Really happy to have spoken to Jen Williams on the Bestseller Experiment podcast this week. Not only is she an award-winning fantasy author and founder of the Super-Relaxed Fantasy Club, but she’s a jolly nice human being, too. I’ve been a fan of her stuff for a while, but if you’ve not read her before then check out The Ninth Rain, which kicks off her latest series. I’m convinced she’s invented a new genre: GrimFun – you heard it here first…
In this episode you will discover…
- Top tips for building and writing captivating characters
- When character should come before plot
- The importance of a complex villain and why even aliens have issues
- And how you can be super relaxed and meet your heroes
CLICK HERE to listen now!
Oh, and don’t forget to grab a copy of our book BACK TO REALITY now!
Just returned from enjoying Pixar’s Brave. An entertaining movie, if – oddly for Pixar – an entirely predictable one. The story lacked suspense or surprise, and got by on the charm of its characters and the stunning locations.
This movie was to represent many firsts for Pixar: first period piece, first female protagonist and first female director. But then about a year prior to release it was quietly announced that director Brenda Chapman was no longer working on the project (though she still retains a co-director credit). This is not an unusual move for Pixar. Ratatouille suffered a similar setback with the original director Jan Pinkava being replaced by Brad Bird, but it is perhaps more notable that in this case a woman was replaced by a man.
In a recent piece in the New York Times, Chapman speaks for the first time of the heartbreak of being removed from Brave, and wonders how women can gain more positions of power in Hollywood. Pixar, for all its genius over the years, is starting to come across as a bit of a boys’ club, with no women whatsoever on the famed brain trust and one too many movies about Cars. Surely there must be a some women in the organisation who can add a few x chromosome into the brain trust mix?

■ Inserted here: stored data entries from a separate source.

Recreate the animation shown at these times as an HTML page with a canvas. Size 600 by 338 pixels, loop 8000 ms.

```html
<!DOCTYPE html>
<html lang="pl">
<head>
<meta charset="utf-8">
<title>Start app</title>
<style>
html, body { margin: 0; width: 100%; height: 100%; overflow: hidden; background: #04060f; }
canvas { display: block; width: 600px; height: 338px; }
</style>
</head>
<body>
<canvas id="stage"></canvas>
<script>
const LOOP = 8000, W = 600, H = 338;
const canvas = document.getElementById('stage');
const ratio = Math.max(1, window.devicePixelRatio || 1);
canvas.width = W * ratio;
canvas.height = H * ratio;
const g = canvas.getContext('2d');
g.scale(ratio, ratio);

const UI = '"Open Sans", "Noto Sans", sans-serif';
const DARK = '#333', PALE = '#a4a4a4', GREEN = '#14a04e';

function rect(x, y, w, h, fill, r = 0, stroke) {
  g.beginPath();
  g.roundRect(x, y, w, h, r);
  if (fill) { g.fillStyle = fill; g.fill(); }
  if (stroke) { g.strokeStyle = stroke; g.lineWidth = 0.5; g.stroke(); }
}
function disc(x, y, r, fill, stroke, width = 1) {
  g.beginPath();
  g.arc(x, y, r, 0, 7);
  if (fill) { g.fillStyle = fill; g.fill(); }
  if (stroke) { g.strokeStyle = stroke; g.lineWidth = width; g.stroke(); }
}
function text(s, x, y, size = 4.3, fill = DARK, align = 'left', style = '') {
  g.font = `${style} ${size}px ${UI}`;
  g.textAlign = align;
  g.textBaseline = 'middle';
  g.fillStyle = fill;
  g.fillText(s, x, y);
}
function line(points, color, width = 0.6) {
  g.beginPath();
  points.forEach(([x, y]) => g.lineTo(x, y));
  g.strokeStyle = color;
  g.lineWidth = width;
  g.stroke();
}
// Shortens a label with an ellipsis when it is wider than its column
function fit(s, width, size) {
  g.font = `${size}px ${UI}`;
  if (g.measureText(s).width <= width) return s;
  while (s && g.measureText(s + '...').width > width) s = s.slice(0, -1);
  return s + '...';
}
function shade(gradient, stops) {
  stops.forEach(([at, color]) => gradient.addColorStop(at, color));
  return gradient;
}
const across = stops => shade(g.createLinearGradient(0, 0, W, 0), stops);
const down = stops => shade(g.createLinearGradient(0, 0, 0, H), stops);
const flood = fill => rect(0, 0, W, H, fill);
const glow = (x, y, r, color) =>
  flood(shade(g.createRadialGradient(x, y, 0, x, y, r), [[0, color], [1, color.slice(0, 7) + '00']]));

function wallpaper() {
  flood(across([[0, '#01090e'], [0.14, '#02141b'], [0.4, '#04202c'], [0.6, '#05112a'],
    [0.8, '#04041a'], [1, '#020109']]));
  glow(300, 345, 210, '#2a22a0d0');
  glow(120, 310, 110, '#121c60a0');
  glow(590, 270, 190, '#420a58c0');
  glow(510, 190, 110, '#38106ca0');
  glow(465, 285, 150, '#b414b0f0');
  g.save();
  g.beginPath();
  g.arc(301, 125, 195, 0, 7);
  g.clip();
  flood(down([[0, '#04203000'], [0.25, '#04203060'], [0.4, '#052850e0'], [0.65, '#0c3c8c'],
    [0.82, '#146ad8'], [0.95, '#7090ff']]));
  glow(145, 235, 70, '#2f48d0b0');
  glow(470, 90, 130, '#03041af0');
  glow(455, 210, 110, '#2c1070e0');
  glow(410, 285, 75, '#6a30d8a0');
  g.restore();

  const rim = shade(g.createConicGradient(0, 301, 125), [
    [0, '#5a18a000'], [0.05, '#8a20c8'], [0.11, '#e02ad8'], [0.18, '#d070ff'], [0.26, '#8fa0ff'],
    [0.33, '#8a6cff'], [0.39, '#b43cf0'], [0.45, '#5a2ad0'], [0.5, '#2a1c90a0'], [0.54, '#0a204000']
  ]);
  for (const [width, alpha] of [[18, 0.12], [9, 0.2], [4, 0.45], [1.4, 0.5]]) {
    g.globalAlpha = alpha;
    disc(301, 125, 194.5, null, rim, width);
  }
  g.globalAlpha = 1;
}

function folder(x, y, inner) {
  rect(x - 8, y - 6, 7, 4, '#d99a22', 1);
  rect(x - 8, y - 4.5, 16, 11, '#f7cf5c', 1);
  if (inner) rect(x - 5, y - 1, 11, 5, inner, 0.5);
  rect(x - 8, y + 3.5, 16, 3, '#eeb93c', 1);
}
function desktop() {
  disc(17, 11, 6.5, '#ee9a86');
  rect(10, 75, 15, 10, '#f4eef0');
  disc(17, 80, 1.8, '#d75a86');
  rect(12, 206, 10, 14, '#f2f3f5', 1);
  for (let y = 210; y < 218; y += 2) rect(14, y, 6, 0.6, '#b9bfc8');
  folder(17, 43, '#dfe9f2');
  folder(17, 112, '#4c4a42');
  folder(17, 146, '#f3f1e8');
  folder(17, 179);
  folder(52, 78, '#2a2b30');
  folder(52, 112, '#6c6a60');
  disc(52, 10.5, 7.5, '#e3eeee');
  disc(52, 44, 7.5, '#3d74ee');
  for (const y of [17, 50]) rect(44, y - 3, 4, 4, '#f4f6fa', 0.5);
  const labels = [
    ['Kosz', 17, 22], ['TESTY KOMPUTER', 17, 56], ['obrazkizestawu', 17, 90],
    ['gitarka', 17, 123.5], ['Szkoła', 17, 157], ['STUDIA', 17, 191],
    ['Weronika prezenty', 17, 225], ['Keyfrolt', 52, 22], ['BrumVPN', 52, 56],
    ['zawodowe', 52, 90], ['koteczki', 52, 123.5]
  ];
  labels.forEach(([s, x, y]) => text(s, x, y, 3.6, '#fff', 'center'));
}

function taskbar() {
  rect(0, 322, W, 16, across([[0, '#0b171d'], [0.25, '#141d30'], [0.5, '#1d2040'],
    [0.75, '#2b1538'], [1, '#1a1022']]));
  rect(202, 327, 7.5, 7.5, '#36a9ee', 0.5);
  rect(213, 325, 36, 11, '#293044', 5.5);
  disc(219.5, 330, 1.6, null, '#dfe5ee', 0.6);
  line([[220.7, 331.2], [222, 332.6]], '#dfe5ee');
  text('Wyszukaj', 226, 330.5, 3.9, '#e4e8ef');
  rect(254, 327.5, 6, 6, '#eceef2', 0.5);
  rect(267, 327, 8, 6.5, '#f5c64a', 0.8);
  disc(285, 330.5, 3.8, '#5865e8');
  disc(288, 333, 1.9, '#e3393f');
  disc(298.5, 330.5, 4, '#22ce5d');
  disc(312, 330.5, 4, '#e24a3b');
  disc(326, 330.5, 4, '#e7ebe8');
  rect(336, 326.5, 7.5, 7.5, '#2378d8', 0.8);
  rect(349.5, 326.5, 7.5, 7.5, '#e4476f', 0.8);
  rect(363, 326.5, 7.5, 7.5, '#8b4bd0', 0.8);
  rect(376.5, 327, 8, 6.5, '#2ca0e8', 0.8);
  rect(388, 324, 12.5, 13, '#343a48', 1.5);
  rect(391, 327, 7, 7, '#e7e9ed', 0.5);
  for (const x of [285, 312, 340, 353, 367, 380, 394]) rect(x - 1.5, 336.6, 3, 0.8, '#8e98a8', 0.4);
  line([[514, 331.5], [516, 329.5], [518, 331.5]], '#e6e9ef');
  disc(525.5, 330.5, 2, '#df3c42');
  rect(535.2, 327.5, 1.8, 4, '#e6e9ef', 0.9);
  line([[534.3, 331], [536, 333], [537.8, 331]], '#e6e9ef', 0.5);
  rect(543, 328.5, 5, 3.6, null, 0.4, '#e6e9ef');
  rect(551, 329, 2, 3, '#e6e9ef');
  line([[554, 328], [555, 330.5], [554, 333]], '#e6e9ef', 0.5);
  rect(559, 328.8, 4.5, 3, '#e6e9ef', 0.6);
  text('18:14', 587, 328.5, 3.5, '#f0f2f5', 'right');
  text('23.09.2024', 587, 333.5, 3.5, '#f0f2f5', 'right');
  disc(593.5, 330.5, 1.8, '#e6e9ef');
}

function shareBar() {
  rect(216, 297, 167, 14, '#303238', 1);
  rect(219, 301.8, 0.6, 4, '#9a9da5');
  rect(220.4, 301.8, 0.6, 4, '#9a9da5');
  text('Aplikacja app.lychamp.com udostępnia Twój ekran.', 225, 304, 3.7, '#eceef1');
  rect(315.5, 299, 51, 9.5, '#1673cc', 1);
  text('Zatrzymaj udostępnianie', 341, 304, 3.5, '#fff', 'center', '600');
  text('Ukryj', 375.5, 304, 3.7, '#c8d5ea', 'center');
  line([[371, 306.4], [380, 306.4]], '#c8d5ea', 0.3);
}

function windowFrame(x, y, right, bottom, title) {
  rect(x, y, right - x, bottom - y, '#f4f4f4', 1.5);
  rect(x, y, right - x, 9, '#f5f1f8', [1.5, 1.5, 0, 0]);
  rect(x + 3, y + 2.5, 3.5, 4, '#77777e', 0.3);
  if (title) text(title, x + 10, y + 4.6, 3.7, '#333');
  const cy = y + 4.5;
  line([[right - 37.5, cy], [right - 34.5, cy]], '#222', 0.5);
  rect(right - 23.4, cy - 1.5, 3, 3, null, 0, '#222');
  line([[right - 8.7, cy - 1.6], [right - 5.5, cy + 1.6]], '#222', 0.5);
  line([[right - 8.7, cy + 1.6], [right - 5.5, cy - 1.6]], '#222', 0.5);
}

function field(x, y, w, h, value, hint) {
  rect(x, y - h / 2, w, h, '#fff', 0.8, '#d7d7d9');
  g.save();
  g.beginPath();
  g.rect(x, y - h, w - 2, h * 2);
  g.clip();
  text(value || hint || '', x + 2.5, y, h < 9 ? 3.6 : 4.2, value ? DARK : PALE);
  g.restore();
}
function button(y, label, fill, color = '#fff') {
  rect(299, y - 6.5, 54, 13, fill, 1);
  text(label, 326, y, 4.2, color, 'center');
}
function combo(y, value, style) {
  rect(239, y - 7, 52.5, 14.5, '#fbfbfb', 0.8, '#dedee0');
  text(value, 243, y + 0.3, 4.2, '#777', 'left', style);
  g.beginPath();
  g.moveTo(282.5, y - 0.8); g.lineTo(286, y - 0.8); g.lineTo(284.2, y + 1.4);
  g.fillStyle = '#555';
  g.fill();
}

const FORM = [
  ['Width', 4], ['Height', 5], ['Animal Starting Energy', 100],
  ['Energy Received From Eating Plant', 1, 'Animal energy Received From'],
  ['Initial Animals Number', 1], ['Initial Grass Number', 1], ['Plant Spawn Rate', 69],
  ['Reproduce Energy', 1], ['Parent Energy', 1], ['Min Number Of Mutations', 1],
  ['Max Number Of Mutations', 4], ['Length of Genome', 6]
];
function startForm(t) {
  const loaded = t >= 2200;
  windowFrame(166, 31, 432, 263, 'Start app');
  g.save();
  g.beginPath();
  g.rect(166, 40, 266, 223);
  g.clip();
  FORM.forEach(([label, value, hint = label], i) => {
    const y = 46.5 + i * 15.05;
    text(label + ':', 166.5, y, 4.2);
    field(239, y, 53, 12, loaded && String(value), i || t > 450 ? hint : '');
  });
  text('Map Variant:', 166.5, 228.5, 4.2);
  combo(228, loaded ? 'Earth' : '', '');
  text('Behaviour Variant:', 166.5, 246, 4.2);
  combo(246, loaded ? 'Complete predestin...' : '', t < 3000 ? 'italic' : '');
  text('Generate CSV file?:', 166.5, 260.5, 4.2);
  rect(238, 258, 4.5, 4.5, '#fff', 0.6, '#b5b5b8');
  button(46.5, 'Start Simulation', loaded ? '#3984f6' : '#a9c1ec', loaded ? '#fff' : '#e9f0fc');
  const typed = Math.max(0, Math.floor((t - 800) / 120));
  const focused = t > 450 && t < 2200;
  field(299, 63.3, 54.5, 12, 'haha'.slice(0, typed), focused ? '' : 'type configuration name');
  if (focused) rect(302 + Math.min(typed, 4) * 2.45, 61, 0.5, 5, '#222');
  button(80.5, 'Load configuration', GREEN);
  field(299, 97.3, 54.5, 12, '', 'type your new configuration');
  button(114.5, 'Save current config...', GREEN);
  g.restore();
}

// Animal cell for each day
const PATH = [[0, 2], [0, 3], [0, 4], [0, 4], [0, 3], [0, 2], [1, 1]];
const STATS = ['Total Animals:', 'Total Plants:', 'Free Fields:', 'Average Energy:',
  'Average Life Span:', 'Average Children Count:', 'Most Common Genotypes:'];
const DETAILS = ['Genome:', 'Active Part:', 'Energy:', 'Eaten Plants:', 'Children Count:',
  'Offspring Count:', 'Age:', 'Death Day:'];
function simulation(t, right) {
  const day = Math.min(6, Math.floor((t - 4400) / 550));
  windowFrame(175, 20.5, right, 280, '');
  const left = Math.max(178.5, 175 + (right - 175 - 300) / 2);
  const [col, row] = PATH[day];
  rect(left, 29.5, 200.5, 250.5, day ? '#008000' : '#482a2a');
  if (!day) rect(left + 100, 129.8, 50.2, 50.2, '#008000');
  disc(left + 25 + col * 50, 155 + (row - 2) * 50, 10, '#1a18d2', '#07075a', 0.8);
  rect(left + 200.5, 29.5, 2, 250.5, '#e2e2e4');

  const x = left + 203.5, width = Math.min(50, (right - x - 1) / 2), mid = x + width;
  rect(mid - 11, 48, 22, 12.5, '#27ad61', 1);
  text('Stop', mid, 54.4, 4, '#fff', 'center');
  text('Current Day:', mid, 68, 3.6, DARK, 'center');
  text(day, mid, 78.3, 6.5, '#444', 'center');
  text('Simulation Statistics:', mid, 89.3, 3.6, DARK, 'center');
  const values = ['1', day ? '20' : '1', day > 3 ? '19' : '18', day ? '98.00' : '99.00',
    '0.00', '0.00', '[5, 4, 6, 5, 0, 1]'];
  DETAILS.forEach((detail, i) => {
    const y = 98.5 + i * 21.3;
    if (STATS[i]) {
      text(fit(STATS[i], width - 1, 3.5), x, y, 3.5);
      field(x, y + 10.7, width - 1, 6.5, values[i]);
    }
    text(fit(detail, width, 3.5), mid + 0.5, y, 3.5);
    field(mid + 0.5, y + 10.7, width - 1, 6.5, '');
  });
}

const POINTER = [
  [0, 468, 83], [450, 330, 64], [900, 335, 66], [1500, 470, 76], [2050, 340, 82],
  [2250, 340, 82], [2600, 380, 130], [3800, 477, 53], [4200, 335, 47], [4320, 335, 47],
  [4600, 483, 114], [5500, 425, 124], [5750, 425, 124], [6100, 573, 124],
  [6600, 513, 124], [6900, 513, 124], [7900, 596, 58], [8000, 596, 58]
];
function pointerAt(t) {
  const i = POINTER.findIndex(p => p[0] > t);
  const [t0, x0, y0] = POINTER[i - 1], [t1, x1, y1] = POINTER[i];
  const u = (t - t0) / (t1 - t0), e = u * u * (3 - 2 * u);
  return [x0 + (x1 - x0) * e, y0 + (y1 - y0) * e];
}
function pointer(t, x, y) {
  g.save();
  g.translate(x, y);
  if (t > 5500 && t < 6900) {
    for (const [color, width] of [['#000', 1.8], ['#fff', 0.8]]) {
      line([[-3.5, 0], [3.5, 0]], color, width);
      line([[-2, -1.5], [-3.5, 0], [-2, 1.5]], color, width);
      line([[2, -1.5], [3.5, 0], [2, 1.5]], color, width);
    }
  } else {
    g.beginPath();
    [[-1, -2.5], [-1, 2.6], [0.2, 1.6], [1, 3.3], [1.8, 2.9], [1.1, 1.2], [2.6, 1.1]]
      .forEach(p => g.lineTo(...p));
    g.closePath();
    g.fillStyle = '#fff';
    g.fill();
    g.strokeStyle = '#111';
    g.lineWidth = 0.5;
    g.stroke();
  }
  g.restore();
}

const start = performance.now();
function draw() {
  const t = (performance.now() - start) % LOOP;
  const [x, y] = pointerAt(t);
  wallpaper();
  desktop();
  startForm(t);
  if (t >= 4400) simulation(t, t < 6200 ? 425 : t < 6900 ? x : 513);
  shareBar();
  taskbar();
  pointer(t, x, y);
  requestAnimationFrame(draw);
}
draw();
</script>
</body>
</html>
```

I doubt the truth of what really happened will come out anytime soon, and it’s a fact of life that directors and writers are often fired from movie projects, particularly in the perilous world of animation where Directors’ Guild and WGA rules don’t seem to apply. But I wonder if Brenda Chapman’s more personal version of Brave might not have felt so pat, might not have been so obvious? Might it not, for all its flaws, have been more interesting?